Little Italy, San Diego, California
Little Italy (population 3,000), a community in San Diego, California, dates back to the early 1900s, when many Italians from Genoa and Sicily were drawn to the area by the climate and the geographical similarity to their homeland.
Many of the new arrivals had made their livelihood from fishing in Italy, and in California they continued that tradition. Italian immigrants who did not own or work on fishing boats often started seafood processing plants, seafood marketing businesses, or Italian restaurants specializing in seafood. At one time, more than 6,000 Italian families lived in Little Italy, and their hard work turned San Diego into the center of the world tuna industry.
These fishermen suffered setbacks during World War II, when the range of tuna boats was restricted, and the Navy requisitioned many of the larger boats. By 1959, the tuna clipper fleet shrank from 210 to 149 vessels. The area declined further when construction of Interstate 5 literally cut the neighborhood in two, displacing families to other parts of the city, although many maintained businesses in Little Italy and returned there to shop and worship.
Today, Little Italy is once again a vibrant neighborhood, with more than 400 businesses. It is downtown San Diego’s oldest continuously operated neighborhood business district.
In 2004, the community created the Piazza Basilone as a public gathering space and war memorial. The plaza features a fountain banked by memorial tiles honoring the 12 young neighborhood men who were killed during World War II, Korea, and Vietnam.
The Pioneer Hook & Ladder Firehouse Museum, housed in the historic 1906 San Diego Fire Station 6 building, displays 150 years of firefighting history from around the world. Another Little Italy attraction is Our Lady of the Rosary Church (1925), with paintings by Italian artist Fausto Tasca, statues, and stained glass windows.
Each October, the Little Italy Festa attracts more than 100,000 visitors to enjoy Italian food, music, crafts, and Venetian Gondola rides. Other annual events include Carnevale (a Venetian-styled Mardi Gras), Art Walk, and Opera Nights, featuring strolling Italian opera singers.

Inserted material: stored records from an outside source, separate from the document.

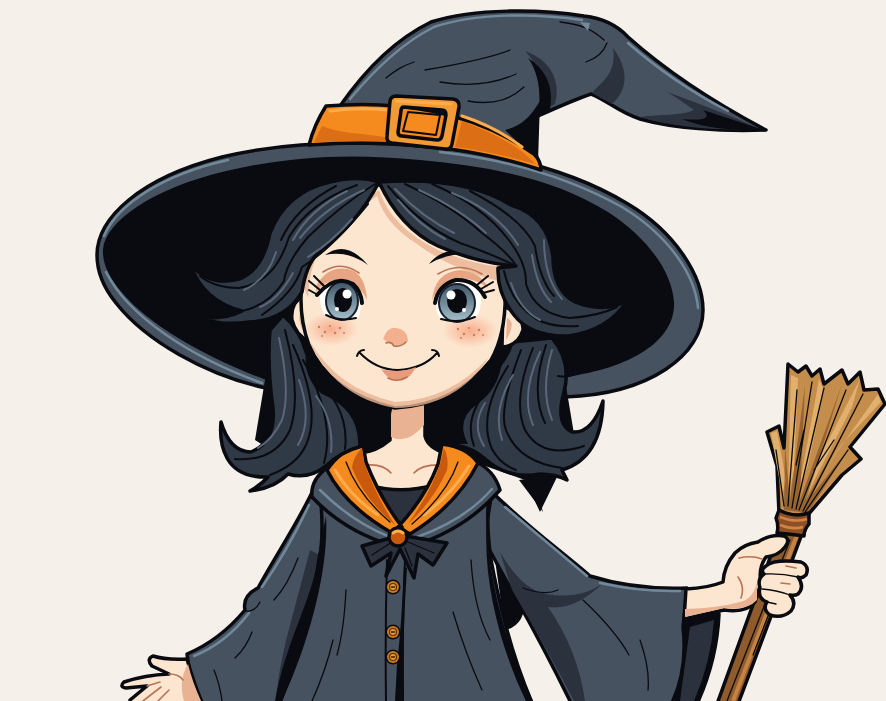
<!DOCTYPE html>
<html lang="en">
<head>
<meta charset="utf-8">
<title>Young witch with broom</title>
<style>
:root{--paper:#f5f1ea;--ink:#090b10;--slate:#475261;--slate-dark:#2b323e;--slate-light:#71899a;--hair:#303946;--hair-light:#596779;--orange:#f58a1f;--orange-light:#ffad4c;--orange-dark:#c9590d;--skin:#fde6cf;--skin-shade:#e9b393;--straw:#c58d4b;--straw-light:#e0b06c;--straw-dark:#7b4a20;--wood:#8f4f25}
html,body{margin:0;height:100%;overflow:hidden;background:var(--paper)}
svg{display:block;width:886px;height:701px}
.outline{stroke:var(--ink);stroke-width:3.5;stroke-linejoin:round;stroke-linecap:round}
.line{fill:none;stroke:var(--ink);stroke-width:2;stroke-linecap:round;stroke-linejoin:round}
.thick{stroke-width:4}
.thin{stroke-width:1.3}
.ink{fill:var(--ink)}
.slate{fill:var(--slate)}
.slate-dark{fill:var(--slate-dark)}
.hair{fill:var(--hair)}
.orange{fill:var(--orange)}
.orange-dark{fill:var(--orange-dark)}
.skin{fill:var(--skin)}
.skin-shade{fill:var(--skin-shade)}
.rim{fill:none;stroke:var(--slate-light);stroke-width:2.5;stroke-linecap:round}
.shine{fill:none;stroke:var(--hair-light);stroke-width:2;stroke-linecap:round}
.glow{fill:none;stroke:var(--orange-light);stroke-width:3;stroke-linecap:round}
.crease{fill:none;stroke:#b87355;stroke-width:1.6;stroke-linecap:round}
</style>
</head>
<body>
<svg viewBox="0 0 886 701" role="img" aria-label="Smiling young witch in a pointed hat holding a broom">
<defs>
<radialGradient id="blush"><stop offset="0" stop-color="#f59a78" stop-opacity=".75"/><stop offset="1" stop-color="#f59a78" stop-opacity="0"/></radialGradient>
<linearGradient id="iris" x2="0" y2="1"><stop offset="0" stop-color="#3f5566"/><stop offset="1" stop-color="#a5c0cb"/></linearGradient>
<g id="button"><circle r="7.5" class="ink"/><circle r="6" fill="#c97a22"/><circle r="3.5" fill="#e59a3a" stroke="#5b2f0c" stroke-width="1.2"/><path d="M-2 0H2" stroke="#3b1d08" stroke-width="1.5"/></g>
<g id="freckles" fill="#cf7d57"><circle cx="-12" cy="-3" r="1.2"/><circle cx="-6" cy="2" r="1.3"/><circle cx="-1" cy="-4" r="1.1"/><circle cx="4" cy="3" r="1.2"/><circle cx="9" cy="-2" r="1.2"/><circle cx="-9" cy="6" r="1"/><circle cx="13" cy="3" r="1"/></g>
</defs>

<g id="hat-brim">
<path class="slate outline" d="M97 255C97 218 140 178 222 157C280 143 350 140 420 146C500 152 570 169 628 204C675 232 703 276 703 310C703 355 650 394 565 397L400 410L266 388C205 375 145 340 116 303C103 287 97 270 97 255Z"/>
<path class="ink" d="M103 249C106 222 150 189 226 171C290 156 350 153 420 160C500 167 560 182 608 212C648 238 672 272 674 302C676 340 632 368 565 377L400 402L266 380C205 357 150 325 124 295C108 277 102 262 103 249Z"/>
<path class="rim" d="M104 236C118 203 165 174 228 160M440 152C510 160 570 178 622 207C668 235 695 274 698 308"/>
<path class="rim" d="M106 272C128 316 190 357 262 383" stroke-width="1.5"/>
</g>

<g id="hat-crown">
<path class="slate outline" d="M340 106C365 70 396 39 431 22C475 8 540 9 584 16C602 18 616 24 628 37C665 70 715 103 766 130C722 132 672 128 640 119C618 112 607 100 591 94C571 101 549 111 538 116C532 132 535 150 538 164C470 125 400 107 340 106Z"/>
<path class="slate-dark" d="M538 115C543 91 545 72 525 51C556 62 560 87 555 104ZM592 93C601 82 617 74 613 48C631 72 626 92 612 104ZM640 117C660 114 681 116 694 110C684 103 676 97 667 92C702 105 735 117 760 129C714 131 672 127 640 117Z"/>
<path class="ink" d="M538 116C541 96 540 75 528 58C550 72 553 92 550 109ZM682 119C704 121 712 118 703 110L764 130C732 131 703 128 682 119ZM505 130C522 126 530 117 540 101L538 162Z"/>
<path class="rim" d="M350 99C375 69 402 43 434 27C475 13 535 13 582 20M628 43C660 71 695 94 728 111"/>
<path class="line thin" d="M425 70C460 64 490 58 510 50M440 82C470 87 494 84 516 74M468 101C496 106 512 98 524 87M560 22C580 24 592 29 604 40M386 78C397 69 403 66 414 62M586 62C598 58 604 51 607 43"/>
<path fill="#71899a" d="M580 22L588 31L590 23Z"/>
</g>

<g id="hat-band">
<path class="orange outline" d="M326 106C395 100 472 110 534 154Q541 161 541 170C470 146 385 139 309 145Q314 125 326 106Z"/>
<path class="orange-dark" d="M462 121C493 133 520 146 535 164C507 156 480 150 455 147ZM314 142L322 126C340 134 365 133 390 138V141Z" opacity=".55"/>
<path class="glow" d="M330 111Q358 107 388 110M462 116Q496 127 522 147"/>
<path class="outline" fill="#f29a35" fill-rule="evenodd" d="M396 96L453 99Q460 100 459 107L452 144Q451 150 445 149L392 143Q386 142 387 136L390 101Q391 96 396 96ZM404 107Q401 107 401 111L398 132Q398 136 402 136L437 140Q441 140 442 136L446 115Q446 110 442 110Z"/>
<path class="line" d="M408 112L440 115L436 135L403 131Z" stroke-width="1.4"/>
<path class="glow" d="M396 101L451 104" stroke-width="2"/>
</g>

<g id="back-hair">
<path class="ink" d="M300 190H515L560 350L575 440L540 512L525 480L440 450H370L310 475L255 440L275 320Z"/>
</g>

<g id="broom">
<path class="outline" fill="#8f5a2c" d="M783 522L805 526L738 704H717Z"/>
<path d="M799 530L733 701" stroke="#c48344" stroke-width="4"/>
<path class="line thin" d="M790 540L727 701M780 585L753 655"/>
<path class="outline" fill="var(--straw)" stroke-width="2.5" d="M779 514L777 466L767 432L779 426L784 448L788 364L798 372L806 366L812 376L820 369L824 384L842 370L848 384L860 372L864 390L878 389L885 404L850 447L861 459L842 475L807 516Z"/>
<path fill="var(--straw-light)" d="M791 375L798 378L794 470L788 500ZM819 379L824 390L808 465L797 500ZM860 379L852 407L817 475L802 506L813 470ZM878 394L881 402L842 444L816 482ZM771 433L777 431L786 480L782 495Z"/>
<path fill="var(--straw-dark)" d="M784 510L785 445L790 500L805 385L800 500L842 384L806 500L864 394L812 495L850 447L808 513Z" opacity=".6"/>
<path class="line thin" d="M788 506L797 390M792 508L812 382M796 509L824 388M799 510L846 390M803 511L863 394M805 512L848 450M784 506L776 450M814 470L834 440M796 465L804 430"/>
<path class="outline" fill="var(--wood)" stroke-width="2.5" d="M779 510Q794 518 809 513L809 524Q804 530 804 536Q790 534 777 533Q779 526 776 518Z"/>
<path d="M780 517Q795 523 807 519M780 525Q793 530 803 527" fill="none" stroke="#cf8444" stroke-width="2.5"/>
</g>

<g id="robe">
<path class="ink" d="M495 560L525 590Q528 625 505 630Z"/>
<path class="ink outline" d="M655 606L719 614Q717 660 697 704H650Z"/>
<path class="slate-dark" d="M690 627L714 620Q711 662 694 701H680Z"/>
<path class="slate outline" d="M316 484C300 520 277 553 258 588Q242 596 245 610Q220 640 187 654Q190 685 204 705H290L338 560Z"/>
<path class="slate outline" d="M492 492C525 525 560 550 590 576Q635 590 687 588L683 627Q688 670 671 705H572Q545 650 517 600L484 540Z"/>
<path class="slate-dark" d="M500 552Q522 590 546 594Q582 600 604 582Q575 611 548 607Q578 650 585 701H574Q545 645 512 590ZM310 550L290 625Q278 670 276 701H290L330 560Z"/>
<path class="slate outline" d="M318 478Q326 530 318 570Q305 640 279 705H533Q509 650 494 575Q484 530 490 482L405 470Z"/>
<path class="ink" d="M326 516C329 568 310 640 282 701H275C286 640 313 598 317 560ZM487 520C486 570 507 650 533 701H526C501 650 482 580 487 520Z"/>
<path class="line" d="M387 560Q385 630 386 701M405 560Q402 620 403 701" />
<path class="ink" d="M397 665Q402 620 404 566L407 568Q402 640 404 701H395Z"/>
<path class="rim" d="M309 505Q288 550 262 587M249 613Q226 643 194 656M505 507Q550 545 587 576M600 583Q640 592 680 591" stroke-width="1.6"/>
<path class="line thin" d="M246 611Q255 612 260 602M252 632Q246 648 235 658M523 588Q545 596 558 590M583 600Q615 630 629 655M333 640Q326 670 312 701M453 612Q466 655 482 690M471 560Q474 610 490 640M346 590Q344 630 337 655M640 640Q650 668 648 690M214 670Q220 685 222 701M298 558Q288 585 274 600"/>
</g>

<g id="neck">
<path class="skin outline" d="M390 395V440Q376 452 360 453L372 488Q402 493 432 487L446 453Q428 448 425 436V395Z"/>
<path class="skin-shade" d="M391 401H424V425Q407 445 391 437Z" fill="#d69270"/>
<path class="crease" d="M368 465Q383 464 391 473M442 465Q422 464 414 473"/>
<path class="slate-dark outline" d="M371 486Q402 494 435 485L402 535Z"/>
</g>

<g id="collar">
<path class="slate outline" d="M328 467Q310 480 312 497Q345 532 394 546L403 536L412 546Q465 530 500 490Q494 470 476 462L402 525Z"/>
<path class="rim" d="M320 490Q352 522 390 537M417 537Q465 520 492 489" stroke-width="1.6"/>
<path class="orange outline" d="M363 444Q340 450 327 470Q345 506 392 533L402 527Q380 498 366 462ZM442 444Q467 447 478 463Q457 505 410 534L398 527Q425 498 438 464Z"/>
<path class="orange-dark" d="M362 448Q353 457 352 468Q365 500 395 525Q375 494 364 462ZM444 448Q449 458 447 470Q434 500 408 524Q432 490 440 464Z"/>
<path class="glow" d="M335 470Q350 496 378 515M469 466Q452 494 424 515" stroke-width="2"/>
<path class="line thin" d="M346 462Q358 495 390 522M458 462Q447 494 412 524"/>
<path class="slate-dark outline" stroke-width="2.5" d="M394 537L362 546L371 566L391 553L386 576L400 549L414 578L418 554L433 565L447 543L405 536Z"/>
<path class="line thin" d="M392 542L372 555M408 542L434 553M405 548L412 566"/>
<circle class="orange-dark outline" cx="398" cy="537" r="9" stroke-width="2.5"/>
<path class="glow" d="M393 533Q398 529 403 533" stroke-width="2"/>
</g>
<g id="buttons"><use href="#button" x="393" y="587"/><use href="#button" x="393" y="632"/><use href="#button" x="393" y="657"/></g>

<g id="lower-hair">
<path class="hair outline" d="M283 315Q300 330 306 352Q320 390 391 406Q385 440 362 446Q340 452 326 466Q308 480 288 474Q275 488 250 491Q262 484 268 477Q238 478 227 458Q219 443 221 422Q230 452 251 452Q276 442 273 408Q267 365 270 330Z"/>
<path class="hair outline" d="M512 342Q500 385 428 406Q426 432 440 444Q468 444 484 458Q508 480 540 474Q555 474 567 480L562 470Q602 458 603 401Q592 434 572 432Q555 424 564 392Q572 362 552 338Z"/>
<path class="ink" d="M306 352Q320 390 391 406Q386 438 358 447Q360 410 322 394Q303 378 306 352ZM502 362Q488 390 428 406Q427 432 440 444H468Q455 420 477 404Q498 390 502 362ZM519 480L543 512L533 478Z"/>
<path class="line" d="M285 330Q302 395 290 430Q275 462 235 459M293 345Q322 410 306 445Q297 465 270 475M303 360Q336 420 324 463M310 375Q350 405 345 449M521 350Q498 410 506 430Q518 462 562 468M533 348Q512 400 525 430Q542 460 584 446M546 345Q530 392 545 423M508 366Q477 415 492 449Q500 464 516 470M494 382Q462 415 474 446"/>
<path class="shine" d="M279 338Q291 392 282 420Q272 440 258 448M299 380Q313 420 298 445M316 396Q334 420 331 452M540 352Q520 395 533 425M552 350Q540 390 552 420M513 375Q492 410 502 440M485 403Q471 425 484 446"/>
</g>

<g id="face">
<path class="skin outline" d="M304 295Q290 303 292 320Q296 336 309 341ZM503 306Q524 314 523 330Q518 346 502 347Z"/>
<path class="skin-shade" d="M302 309Q296 316 303 331ZM507 318Q517 322 506 340Z"/>
<path class="skin outline" d="M379 184Q335 215 304 268Q296 310 309 345Q328 392 395 408Q455 405 491 360Q511 325 503 262Q440 250 379 184Z"/>
<path class="skin-shade" d="M379 190Q391 227 438 250Q471 264 501 267L498 281Q450 269 417 244Q385 224 377 196Q343 220 317 256Q309 271 308 298L303 285Q307 254 340 217ZM309 340Q337 389 395 402Q450 400 489 357Q457 407 395 408Q334 397 309 340Z" opacity=".8"/>
<ellipse cx="331" cy="329" rx="27" ry="17" fill="url(#blush)"/>
<ellipse cx="470" cy="331" rx="28" ry="17" fill="url(#blush)"/>
<use href="#freckles" x="331" y="330"/><use href="#freckles" x="470" y="332"/>
<path fill="#e8a583" d="M316 286Q330 262 354 271Q366 279 367 300Q358 281 341 280Q326 279 316 292ZM432 300Q435 272 460 270Q481 272 488 288Q469 275 452 280Q438 286 432 300Z"/>
<path class="crease" d="M323 272Q341 260 359 273M438 274Q459 261 482 274"/>
<path class="ink" d="M325 255Q346 239 368 265Q348 250 325 255ZM429 264Q445 243 477 255Q451 251 429 264Z"/>
</g>

<g id="eyes">
<path fill="#fff" d="M320 293Q338 276 355 288Q364 300 359 317Q339 324 325 316Q319 305 320 293ZM436 302Q439 285 456 282Q474 282 481 295Q482 311 475 318Q456 325 440 318Q435 311 436 302Z"/>
<ellipse cx="342" cy="301" rx="16" ry="19" fill="url(#iris)" stroke="#17202a" stroke-width="2"/>
<ellipse cx="457" cy="303" rx="18" ry="19" fill="url(#iris)" stroke="#17202a" stroke-width="2"/>
<ellipse class="ink" cx="343" cy="300" rx="9" ry="12"/><ellipse class="ink" cx="457" cy="301" rx="10" ry="12"/>
<circle cx="347" cy="294" r="4.5" fill="#fff"/><circle cx="451" cy="295" r="4.5" fill="#fff"/>
<circle cx="337" cy="309" r="2" fill="#fff"/><circle cx="464" cy="310" r="2" fill="#fff"/>
<path class="line thick" d="M317 295Q335 274 353 284Q361 291 362 303M435 303Q438 285 456 280Q475 279 485 297"/>
<path class="line" d="M326 315Q340 322 356 318M441 319Q458 324 475 317M318 295L309 290M320 290L309 281M324 286L314 276M483 293L494 290M481 289L493 282M477 285L488 276"/>
</g>

<g id="nose-mouth">
<path fill="#f2b08e" d="M383 339Q388 326 396 328Q407 329 408 341Q397 350 383 339Z"/>
<path class="crease" d="M386 343Q391 341 394 346Q401 347 406 342"/>
<path class="line" stroke-width="2.5" d="M359 352Q376 370 398 370Q423 369 437 353M357 356Q359 350 364 350M432 350Q438 350 439 356"/>
<path fill="#e99c7c" d="M381 369Q399 374 416 367Q409 381 397 381Q388 380 381 369Z"/>
<path class="crease" d="M388 378Q397 383 407 377"/>
</g>

<g id="front-hair">
<path class="hair outline" d="M379 182Q358 223 318 253Q306 265 302 292Q285 321 249 322Q222 326 202 318Q227 319 242 311Q203 301 190 264Q210 287 239 279Q263 270 270 233Q286 192 330 182Q358 175 379 182Z"/>
<path class="hair outline" d="M379 182Q400 228 438 246Q477 263 516 266L498 268Q497 293 514 315Q531 337 568 336Q608 331 628 300Q605 314 575 302Q553 290 553 257Q548 216 511 205Q465 176 379 182Z"/>
<path class="line" d="M375 184Q341 205 308 237Q286 263 284 281Q269 305 242 311M357 185Q310 202 289 237Q275 283 239 288Q215 288 200 276M336 186Q296 207 281 240M368 204Q330 250 302 267Q295 292 262 315M388 186Q421 226 460 243Q492 254 516 266M405 184Q454 207 482 233Q506 251 515 264M432 184Q482 205 508 239Q527 263 526 284Q535 314 570 318Q599 316 617 307M470 191Q522 218 535 246Q540 281 554 296M504 271Q511 303 536 319Q553 328 578 326"/>
<path class="shine" d="M364 190Q325 207 300 238M347 191Q310 209 293 240M352 219Q331 243 308 257M276 252Q268 279 244 290M293 273Q278 300 260 307M395 189Q423 218 454 233M419 190Q460 209 486 233M398 200Q420 226 445 239M452 193Q497 211 518 245M532 255Q537 288 551 302M511 283Q520 310 540 320M544 240Q544 278 562 299"/>
<path class="line" d="M560 349Q578 354 592 348M558 376Q567 378 578 373"/>
</g>

<g id="left-hand">
<path class="skin outline" stroke-width="2.5" d="M187 659Q165 660 153 656Q146 659 152 666L169 674Q145 675 124 682Q119 687 126 688L147 686L130 700V705H203Q193 681 187 659Z"/>
<path class="skin-shade" d="M188 664Q178 681 184 701H201Q192 681 188 664Z"/>
<path class="crease" d="M169 674Q179 674 183 680M147 686L160 682M143 701L161 687M158 701L169 690"/>
</g>

<g id="right-hand">
<path class="skin outline" stroke-width="2.5" d="M686 589Q708 588 723 582Q724 566 735 553Q744 544 758 542Q770 534 784 536Q791 539 785 547Q778 556 766 557Q758 568 761 583L755 602Q747 613 724 610L684 619Z"/>
<path class="skin-shade" d="M685 609Q718 608 740 602Q752 600 757 583V600Q747 611 724 608L685 617Z"/>
<path class="skin outline" stroke-width="2.5" d="M766 566Q774 559 801 562Q810 566 806 575Q802 579 798 577Q805 587 798 594Q795 596 790 595Q797 603 791 611Q782 619 770 615Q762 609 767 602Q757 598 760 588Q757 579 764 574Q760 570 766 566Z"/>
<path class="line thin" d="M764 574Q781 573 798 577M762 589Q776 590 790 595M767 602L776 604"/>
<path class="crease" d="M739 558Q752 555 762 559M738 577Q745 587 741 598M786 566L796 568M781 583L790 584"/>
</g>
</svg>
</body>
</html>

For more information
Little Italy Association: www.littleitalysd.com
Posted June 8, 2009